EXERCISE GOAL -
I'd like every line from the material below that has "diagram" in it.

SOURCE MATERIAL -
──────────────────────────────

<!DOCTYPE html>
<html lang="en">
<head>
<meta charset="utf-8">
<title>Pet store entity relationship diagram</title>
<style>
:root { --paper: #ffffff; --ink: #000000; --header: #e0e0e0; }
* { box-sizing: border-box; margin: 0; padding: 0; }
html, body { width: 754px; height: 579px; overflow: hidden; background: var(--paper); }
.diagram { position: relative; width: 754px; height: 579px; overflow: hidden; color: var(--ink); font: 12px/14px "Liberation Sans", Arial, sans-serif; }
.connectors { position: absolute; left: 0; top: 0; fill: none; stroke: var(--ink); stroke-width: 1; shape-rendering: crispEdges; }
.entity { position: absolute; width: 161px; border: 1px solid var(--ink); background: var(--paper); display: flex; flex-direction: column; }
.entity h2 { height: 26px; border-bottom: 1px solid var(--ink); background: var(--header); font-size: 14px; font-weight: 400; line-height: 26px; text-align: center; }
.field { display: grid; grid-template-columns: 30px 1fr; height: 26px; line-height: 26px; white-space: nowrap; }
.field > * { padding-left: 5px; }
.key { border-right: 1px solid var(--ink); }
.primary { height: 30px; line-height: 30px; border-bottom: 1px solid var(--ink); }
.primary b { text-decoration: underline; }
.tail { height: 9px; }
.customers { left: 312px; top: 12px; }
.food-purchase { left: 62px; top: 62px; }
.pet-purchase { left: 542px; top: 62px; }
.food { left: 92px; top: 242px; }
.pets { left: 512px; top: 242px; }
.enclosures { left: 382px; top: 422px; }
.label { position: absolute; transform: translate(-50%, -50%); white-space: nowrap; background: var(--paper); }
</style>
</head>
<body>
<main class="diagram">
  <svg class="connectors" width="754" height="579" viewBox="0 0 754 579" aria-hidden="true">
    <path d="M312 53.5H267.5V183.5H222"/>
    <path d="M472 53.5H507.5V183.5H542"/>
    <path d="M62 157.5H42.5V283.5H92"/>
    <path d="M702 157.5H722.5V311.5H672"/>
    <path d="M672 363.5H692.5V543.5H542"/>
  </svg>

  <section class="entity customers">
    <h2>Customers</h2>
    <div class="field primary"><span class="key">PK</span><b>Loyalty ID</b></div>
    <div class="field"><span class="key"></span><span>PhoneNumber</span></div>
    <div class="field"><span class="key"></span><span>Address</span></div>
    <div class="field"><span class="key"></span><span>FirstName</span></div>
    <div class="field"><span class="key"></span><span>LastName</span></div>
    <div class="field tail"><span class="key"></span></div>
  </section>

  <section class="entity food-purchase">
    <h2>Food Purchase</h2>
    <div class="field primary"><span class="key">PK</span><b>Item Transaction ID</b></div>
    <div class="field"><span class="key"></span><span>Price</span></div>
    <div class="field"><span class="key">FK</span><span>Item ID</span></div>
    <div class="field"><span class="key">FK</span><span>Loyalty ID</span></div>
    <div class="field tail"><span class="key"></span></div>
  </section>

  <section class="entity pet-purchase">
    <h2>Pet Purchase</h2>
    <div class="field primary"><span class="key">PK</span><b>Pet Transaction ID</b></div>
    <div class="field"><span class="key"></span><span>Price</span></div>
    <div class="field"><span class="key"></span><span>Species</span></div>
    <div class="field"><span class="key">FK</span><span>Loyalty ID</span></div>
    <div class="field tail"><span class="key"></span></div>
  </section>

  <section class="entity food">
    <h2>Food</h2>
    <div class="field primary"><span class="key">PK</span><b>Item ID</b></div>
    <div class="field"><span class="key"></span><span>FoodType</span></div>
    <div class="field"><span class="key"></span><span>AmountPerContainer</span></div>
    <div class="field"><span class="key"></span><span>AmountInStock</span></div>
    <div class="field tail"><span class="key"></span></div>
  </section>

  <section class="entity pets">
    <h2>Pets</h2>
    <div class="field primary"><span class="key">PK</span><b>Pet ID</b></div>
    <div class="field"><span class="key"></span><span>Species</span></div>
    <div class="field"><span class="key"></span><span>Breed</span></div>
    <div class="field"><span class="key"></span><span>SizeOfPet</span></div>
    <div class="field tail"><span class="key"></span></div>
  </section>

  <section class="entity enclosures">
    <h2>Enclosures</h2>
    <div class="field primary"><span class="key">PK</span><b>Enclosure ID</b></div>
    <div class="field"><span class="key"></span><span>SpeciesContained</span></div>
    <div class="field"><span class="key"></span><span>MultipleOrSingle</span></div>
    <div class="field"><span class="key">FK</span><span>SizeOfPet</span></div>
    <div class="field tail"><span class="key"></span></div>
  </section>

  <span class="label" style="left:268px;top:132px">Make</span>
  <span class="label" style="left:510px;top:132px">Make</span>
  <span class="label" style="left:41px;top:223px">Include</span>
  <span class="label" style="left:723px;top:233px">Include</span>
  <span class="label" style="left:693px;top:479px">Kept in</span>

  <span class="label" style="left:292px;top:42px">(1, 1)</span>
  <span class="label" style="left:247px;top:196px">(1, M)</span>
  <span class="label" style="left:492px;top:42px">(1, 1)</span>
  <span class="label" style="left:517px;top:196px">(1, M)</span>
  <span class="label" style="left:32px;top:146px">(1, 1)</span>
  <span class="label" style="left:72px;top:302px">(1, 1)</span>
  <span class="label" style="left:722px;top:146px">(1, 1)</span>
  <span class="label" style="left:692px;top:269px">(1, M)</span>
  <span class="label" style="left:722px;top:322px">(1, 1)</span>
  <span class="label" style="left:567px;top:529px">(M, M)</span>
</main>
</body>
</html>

──────────────────────────────

EXERCISE SOLUTION -
<title>Pet store entity relationship diagram</title>
.diagram { position: relative; width: 754px; height: 579px; overflow: hidden; color: var(--ink); font: 12px/14px "Liberation Sans", Arial, sans-serif; }
<main class="diagram">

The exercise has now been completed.